• WHAT TO PRODUCE: In the entries that follow, the first line to write out is the one containing "550L560 552C450 560", and the last is the one containing "545C94 590 105". Reproduce that stretch exactly, with nothing before or after it.

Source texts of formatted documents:
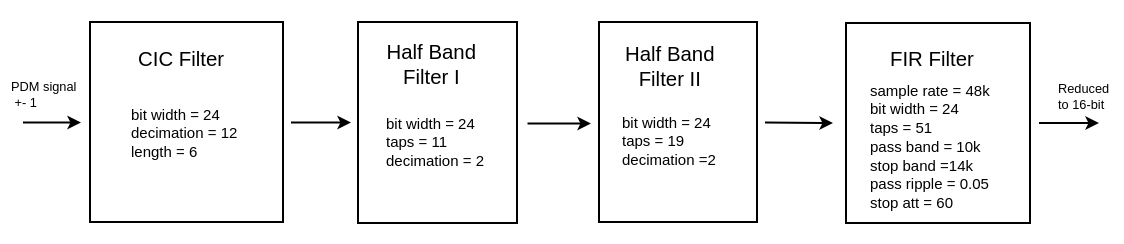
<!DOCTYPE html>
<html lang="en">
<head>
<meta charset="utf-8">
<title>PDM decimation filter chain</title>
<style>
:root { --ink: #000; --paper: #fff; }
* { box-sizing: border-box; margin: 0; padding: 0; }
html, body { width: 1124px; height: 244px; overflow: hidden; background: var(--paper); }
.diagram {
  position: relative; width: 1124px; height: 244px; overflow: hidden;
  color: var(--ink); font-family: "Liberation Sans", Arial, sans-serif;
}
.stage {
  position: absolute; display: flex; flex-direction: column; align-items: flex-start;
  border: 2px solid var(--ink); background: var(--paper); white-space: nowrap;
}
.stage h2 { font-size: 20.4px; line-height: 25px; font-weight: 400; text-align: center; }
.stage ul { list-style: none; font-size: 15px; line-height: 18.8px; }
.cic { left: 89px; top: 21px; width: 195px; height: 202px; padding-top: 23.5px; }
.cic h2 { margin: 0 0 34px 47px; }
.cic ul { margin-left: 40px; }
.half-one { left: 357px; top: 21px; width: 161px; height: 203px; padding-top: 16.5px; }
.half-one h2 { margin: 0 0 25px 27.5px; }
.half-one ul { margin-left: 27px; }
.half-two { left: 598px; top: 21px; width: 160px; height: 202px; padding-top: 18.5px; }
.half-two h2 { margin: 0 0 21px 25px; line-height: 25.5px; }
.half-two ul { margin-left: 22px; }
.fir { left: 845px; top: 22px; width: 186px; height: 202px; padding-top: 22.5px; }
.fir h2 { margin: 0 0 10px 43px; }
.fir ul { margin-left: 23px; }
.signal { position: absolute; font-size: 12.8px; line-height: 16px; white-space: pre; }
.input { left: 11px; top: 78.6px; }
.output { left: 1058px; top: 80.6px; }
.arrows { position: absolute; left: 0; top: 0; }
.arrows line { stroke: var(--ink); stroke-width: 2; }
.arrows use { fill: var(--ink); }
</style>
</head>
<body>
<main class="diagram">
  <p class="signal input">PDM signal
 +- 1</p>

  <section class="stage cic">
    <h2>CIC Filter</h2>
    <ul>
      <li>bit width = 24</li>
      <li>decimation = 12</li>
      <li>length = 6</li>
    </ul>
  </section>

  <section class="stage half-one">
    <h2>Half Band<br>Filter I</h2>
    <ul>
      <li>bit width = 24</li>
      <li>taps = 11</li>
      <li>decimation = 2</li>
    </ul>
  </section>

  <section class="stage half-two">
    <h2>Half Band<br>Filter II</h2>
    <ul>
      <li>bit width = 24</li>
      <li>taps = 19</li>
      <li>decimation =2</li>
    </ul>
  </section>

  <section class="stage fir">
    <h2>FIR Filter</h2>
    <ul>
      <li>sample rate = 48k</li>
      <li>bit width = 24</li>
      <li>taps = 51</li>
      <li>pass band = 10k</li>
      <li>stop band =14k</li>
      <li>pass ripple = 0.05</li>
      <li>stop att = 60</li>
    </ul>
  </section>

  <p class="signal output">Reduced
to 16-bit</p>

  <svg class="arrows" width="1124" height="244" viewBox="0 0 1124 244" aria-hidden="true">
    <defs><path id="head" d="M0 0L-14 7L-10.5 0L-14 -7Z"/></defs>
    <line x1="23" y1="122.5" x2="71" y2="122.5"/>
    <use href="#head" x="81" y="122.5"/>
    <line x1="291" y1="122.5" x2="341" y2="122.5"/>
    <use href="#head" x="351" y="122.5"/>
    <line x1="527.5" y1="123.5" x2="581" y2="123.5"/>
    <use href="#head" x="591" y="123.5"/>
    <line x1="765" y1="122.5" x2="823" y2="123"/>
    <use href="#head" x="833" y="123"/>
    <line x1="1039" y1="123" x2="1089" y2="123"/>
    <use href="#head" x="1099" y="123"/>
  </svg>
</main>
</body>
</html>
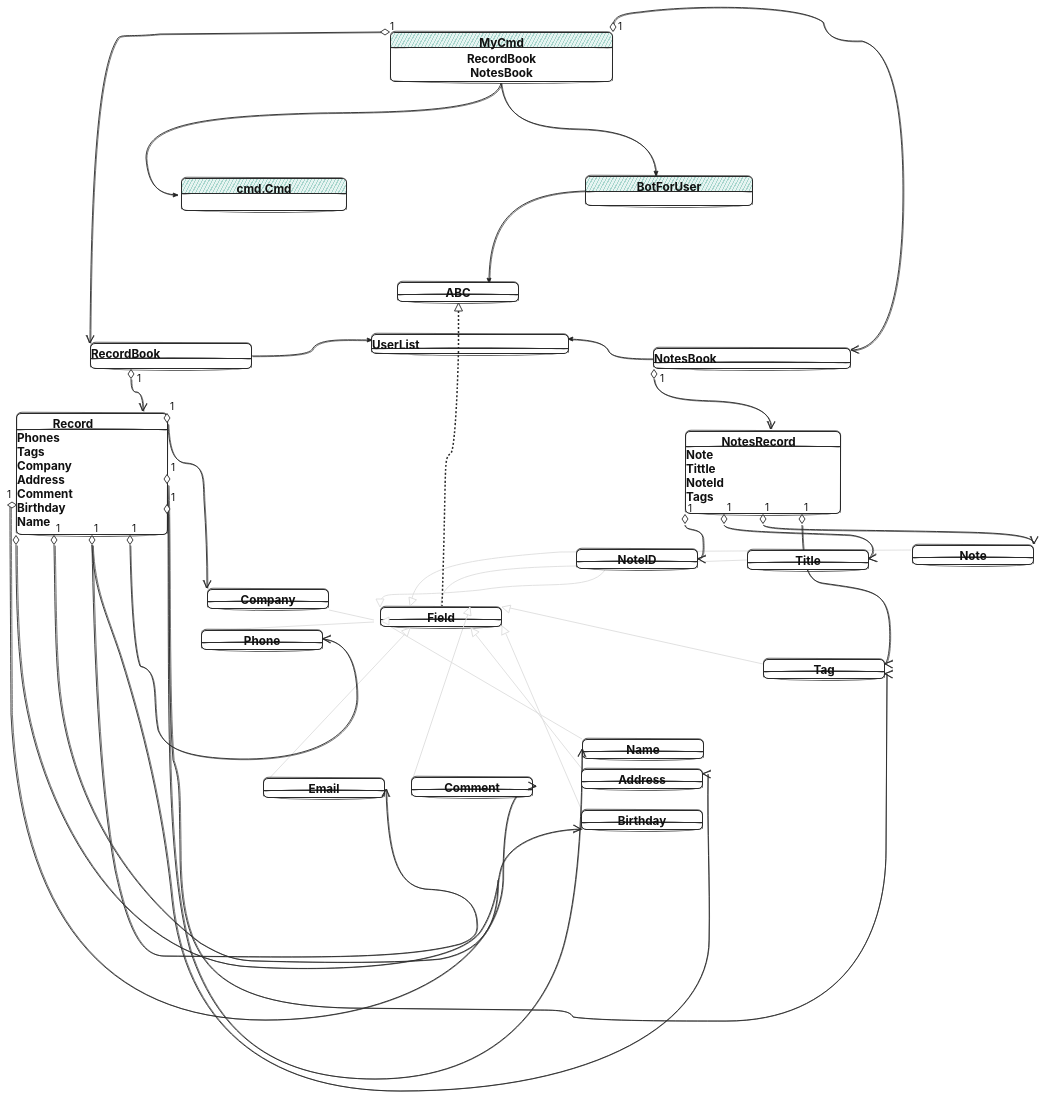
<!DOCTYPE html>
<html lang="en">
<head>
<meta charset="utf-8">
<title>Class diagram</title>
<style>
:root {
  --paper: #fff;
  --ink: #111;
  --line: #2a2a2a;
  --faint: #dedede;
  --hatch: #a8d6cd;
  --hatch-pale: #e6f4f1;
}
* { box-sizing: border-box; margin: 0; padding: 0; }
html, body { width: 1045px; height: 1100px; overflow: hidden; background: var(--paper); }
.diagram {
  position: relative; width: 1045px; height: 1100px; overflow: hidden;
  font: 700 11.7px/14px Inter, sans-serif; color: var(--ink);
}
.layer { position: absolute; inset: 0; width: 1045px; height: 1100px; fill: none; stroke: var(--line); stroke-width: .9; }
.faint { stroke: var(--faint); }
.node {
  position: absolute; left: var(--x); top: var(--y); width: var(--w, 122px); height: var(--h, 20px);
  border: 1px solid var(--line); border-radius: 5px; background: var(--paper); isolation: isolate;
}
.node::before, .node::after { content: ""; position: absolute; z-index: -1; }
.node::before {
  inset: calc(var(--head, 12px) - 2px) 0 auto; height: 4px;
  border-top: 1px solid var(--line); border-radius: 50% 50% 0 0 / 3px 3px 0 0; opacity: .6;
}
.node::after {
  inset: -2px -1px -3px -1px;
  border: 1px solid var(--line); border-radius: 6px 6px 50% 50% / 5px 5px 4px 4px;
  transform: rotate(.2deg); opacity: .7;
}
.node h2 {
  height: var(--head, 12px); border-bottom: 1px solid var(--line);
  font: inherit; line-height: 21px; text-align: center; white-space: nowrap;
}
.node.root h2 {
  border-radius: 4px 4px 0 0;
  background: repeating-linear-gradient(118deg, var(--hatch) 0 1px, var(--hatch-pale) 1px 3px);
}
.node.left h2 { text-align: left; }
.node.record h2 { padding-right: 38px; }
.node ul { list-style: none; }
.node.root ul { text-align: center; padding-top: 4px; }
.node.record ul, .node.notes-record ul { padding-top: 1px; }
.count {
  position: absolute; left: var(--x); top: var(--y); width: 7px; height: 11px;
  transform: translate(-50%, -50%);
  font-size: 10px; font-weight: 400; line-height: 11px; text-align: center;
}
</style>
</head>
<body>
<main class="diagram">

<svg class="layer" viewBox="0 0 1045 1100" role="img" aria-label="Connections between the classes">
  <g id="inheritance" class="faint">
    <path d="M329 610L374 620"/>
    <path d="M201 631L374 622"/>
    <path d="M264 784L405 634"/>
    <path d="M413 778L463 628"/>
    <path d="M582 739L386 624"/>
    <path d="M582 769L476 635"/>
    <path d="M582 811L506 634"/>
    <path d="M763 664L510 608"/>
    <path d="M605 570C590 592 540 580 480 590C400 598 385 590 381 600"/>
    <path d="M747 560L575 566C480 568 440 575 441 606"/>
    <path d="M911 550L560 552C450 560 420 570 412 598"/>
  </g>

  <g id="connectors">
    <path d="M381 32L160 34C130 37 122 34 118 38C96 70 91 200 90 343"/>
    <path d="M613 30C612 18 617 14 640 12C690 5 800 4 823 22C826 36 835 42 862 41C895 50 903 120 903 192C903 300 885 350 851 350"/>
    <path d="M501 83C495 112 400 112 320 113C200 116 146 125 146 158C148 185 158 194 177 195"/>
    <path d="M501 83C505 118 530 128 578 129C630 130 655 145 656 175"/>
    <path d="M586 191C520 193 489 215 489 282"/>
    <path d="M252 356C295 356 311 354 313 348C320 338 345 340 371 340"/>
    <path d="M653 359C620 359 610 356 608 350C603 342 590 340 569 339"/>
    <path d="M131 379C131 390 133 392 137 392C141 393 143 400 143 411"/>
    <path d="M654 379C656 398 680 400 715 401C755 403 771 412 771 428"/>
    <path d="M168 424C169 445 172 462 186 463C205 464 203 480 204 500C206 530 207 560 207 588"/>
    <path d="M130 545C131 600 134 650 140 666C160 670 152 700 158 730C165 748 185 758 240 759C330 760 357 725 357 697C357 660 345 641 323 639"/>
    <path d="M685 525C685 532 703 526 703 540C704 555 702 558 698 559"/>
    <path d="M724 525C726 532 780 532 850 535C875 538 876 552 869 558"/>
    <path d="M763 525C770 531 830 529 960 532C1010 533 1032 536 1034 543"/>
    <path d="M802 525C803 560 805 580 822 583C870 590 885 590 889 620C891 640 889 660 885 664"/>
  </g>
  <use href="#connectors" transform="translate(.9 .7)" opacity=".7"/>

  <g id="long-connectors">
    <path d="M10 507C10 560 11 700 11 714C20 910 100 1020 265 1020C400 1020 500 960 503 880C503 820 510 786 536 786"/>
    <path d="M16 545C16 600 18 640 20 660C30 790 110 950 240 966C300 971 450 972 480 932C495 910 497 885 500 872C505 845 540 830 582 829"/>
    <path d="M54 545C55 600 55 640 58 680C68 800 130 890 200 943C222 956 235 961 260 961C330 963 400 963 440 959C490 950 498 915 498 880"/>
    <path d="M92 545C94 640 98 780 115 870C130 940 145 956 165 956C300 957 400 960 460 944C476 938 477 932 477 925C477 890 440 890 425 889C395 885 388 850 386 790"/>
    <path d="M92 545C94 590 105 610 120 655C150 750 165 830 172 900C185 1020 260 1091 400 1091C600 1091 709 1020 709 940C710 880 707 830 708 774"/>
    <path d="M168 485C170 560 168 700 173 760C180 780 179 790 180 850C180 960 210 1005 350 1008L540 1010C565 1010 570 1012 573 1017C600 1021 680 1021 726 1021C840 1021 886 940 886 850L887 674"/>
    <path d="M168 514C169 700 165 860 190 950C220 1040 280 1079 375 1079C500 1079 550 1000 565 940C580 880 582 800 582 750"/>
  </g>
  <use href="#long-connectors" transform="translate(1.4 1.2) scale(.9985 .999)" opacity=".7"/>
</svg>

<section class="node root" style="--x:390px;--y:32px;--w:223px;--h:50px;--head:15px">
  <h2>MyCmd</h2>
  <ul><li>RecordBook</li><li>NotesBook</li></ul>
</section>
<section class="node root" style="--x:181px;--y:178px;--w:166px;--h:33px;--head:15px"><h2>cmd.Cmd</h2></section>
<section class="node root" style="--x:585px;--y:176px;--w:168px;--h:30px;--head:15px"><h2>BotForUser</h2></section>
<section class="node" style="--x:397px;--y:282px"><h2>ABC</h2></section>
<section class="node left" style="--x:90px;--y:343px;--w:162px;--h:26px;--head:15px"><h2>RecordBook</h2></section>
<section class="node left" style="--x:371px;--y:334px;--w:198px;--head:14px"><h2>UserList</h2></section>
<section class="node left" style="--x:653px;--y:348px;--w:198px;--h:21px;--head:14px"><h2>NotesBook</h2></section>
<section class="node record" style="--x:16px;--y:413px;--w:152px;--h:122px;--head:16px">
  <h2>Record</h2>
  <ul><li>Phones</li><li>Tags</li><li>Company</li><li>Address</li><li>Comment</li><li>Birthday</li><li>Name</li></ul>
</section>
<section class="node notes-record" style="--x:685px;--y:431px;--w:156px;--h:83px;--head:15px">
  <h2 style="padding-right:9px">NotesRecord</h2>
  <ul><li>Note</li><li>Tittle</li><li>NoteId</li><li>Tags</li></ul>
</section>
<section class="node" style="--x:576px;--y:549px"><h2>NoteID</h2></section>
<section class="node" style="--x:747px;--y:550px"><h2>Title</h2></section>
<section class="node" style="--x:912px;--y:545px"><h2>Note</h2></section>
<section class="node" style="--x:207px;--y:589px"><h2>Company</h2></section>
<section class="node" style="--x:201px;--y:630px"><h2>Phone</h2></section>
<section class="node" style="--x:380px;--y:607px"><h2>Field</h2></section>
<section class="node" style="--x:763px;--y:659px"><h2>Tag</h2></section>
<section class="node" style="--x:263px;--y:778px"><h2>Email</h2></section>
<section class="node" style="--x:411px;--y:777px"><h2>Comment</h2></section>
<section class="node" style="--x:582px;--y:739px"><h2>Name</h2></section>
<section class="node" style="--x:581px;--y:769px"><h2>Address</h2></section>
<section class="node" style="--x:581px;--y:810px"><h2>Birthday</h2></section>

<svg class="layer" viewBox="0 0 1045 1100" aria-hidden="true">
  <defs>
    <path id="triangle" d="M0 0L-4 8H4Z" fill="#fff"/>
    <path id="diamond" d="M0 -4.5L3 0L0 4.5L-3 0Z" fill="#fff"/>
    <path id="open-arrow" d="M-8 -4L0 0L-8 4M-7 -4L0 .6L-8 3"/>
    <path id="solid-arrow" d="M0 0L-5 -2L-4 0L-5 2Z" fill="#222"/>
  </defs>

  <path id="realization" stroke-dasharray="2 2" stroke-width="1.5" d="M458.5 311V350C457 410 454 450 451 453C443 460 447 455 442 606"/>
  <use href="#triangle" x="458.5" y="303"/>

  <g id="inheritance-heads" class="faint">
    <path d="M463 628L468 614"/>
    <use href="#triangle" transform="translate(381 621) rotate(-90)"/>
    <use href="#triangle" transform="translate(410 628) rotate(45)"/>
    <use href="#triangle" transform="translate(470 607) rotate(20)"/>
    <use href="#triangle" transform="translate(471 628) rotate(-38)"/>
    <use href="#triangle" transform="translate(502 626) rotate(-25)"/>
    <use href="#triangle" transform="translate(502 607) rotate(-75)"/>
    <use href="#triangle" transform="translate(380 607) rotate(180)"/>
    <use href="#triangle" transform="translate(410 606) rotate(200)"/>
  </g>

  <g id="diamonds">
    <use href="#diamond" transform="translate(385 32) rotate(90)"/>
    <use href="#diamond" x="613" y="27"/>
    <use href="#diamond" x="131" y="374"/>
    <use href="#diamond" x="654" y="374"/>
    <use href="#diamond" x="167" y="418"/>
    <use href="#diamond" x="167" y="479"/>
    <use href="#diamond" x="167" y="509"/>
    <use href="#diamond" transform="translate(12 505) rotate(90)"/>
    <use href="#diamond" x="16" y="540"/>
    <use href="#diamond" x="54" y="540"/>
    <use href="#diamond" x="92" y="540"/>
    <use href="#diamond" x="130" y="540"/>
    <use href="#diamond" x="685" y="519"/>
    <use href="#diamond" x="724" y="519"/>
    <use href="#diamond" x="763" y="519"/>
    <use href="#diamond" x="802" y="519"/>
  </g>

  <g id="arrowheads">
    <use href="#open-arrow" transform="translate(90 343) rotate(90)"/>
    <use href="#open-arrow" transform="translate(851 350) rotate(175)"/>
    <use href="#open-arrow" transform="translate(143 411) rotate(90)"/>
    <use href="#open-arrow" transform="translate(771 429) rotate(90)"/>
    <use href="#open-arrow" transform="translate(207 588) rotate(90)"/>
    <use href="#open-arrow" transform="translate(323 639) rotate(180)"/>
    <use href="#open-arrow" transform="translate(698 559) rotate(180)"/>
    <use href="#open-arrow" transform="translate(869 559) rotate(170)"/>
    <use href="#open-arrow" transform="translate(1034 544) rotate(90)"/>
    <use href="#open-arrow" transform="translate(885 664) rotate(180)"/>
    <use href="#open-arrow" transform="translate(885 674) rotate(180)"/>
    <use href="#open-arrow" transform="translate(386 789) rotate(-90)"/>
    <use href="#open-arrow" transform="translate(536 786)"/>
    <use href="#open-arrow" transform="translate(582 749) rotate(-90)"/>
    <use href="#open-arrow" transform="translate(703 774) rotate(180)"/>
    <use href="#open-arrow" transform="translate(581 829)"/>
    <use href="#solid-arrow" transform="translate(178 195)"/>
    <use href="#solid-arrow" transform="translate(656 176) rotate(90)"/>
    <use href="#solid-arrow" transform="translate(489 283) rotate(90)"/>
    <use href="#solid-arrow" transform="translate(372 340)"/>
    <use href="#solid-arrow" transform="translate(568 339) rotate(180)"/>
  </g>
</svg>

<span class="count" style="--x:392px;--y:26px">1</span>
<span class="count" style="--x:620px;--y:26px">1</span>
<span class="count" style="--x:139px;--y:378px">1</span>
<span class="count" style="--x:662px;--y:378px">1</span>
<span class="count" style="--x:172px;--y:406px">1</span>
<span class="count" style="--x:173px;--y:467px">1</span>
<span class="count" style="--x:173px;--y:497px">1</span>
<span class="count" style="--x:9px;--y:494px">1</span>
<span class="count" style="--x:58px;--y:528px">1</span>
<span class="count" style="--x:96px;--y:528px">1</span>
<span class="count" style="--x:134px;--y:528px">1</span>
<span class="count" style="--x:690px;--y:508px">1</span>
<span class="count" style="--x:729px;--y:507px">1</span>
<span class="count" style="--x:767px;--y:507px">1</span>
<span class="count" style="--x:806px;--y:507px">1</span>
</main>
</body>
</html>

• EXPECTED ANSWER:
    <path d="M911 550L560 552C450 560 420 570 412 598"/>
  </g>

  <g id="connectors">
    <path d="M381 32L160 34C130 37 122 34 118 38C96 70 91 200 90 343"/>
    <path d="M613 30C612 18 617 14 640 12C690 5 800 4 823 22C826 36 835 42 862 41C895 50 903 120 903 192C903 300 885 350 851 350"/>
    <path d="M501 83C495 112 400 112 320 113C200 116 146 125 146 158C148 185 158 194 177 195"/>
    <path d="M501 83C505 118 530 128 578 129C630 130 655 145 656 175"/>
    <path d="M586 191C520 193 489 215 489 282"/>
    <path d="M252 356C295 356 311 354 313 348C320 338 345 340 371 340"/>
    <path d="M653 359C620 359 610 356 608 350C603 342 590 340 569 339"/>
    <path d="M131 379C131 390 133 392 137 392C141 393 143 400 143 411"/>
    <path d="M654 379C656 398 680 400 715 401C755 403 771 412 771 428"/>
    <path d="M168 424C169 445 172 462 186 463C205 464 203 480 204 500C206 530 207 560 207 588"/>
    <path d="M130 545C131 600 134 650 140 666C160 670 152 700 158 730C165 748 185 758 240 759C330 760 357 725 357 697C357 660 345 641 323 639"/>
    <path d="M685 525C685 532 703 526 703 540C704 555 702 558 698 559"/>
    <path d="M724 525C726 532 780 532 850 535C875 538 876 552 869 558"/>
    <path d="M763 525C770 531 830 529 960 532C1010 533 1032 536 1034 543"/>
    <path d="M802 525C803 560 805 580 822 583C870 590 885 590 889 620C891 640 889 660 885 664"/>
  </g>
  <use href="#connectors" transform="translate(.9 .7)" opacity=".7"/>

  <g id="long-connectors">
    <path d="M10 507C10 560 11 700 11 714C20 910 100 1020 265 1020C400 1020 500 960 503 880C503 820 510 786 536 786"/>
    <path d="M16 545C16 600 18 640 20 660C30 790 110 950 240 966C300 971 450 972 480 932C495 910 497 885 500 872C505 845 540 830 582 829"/>
    <path d="M54 545C55 600 55 640 58 680C68 800 130 890 200 943C222 956 235 961 260 961C330 963 400 963 440 959C490 950 498 915 498 880"/>
    <path d="M92 545C94 640 98 780 115 870C130 940 145 956 165 956C300 957 400 960 460 944C476 938 477 932 477 925C477 890 440 890 425 889C395 885 388 850 386 790"/>
    <path d="M92 545C94 590 105 610 120 655C150 750 165 830 172 900C185 1020 260 1091 400 1091C600 1091 709 1020 709 940C710 880 707 830 708 774"/>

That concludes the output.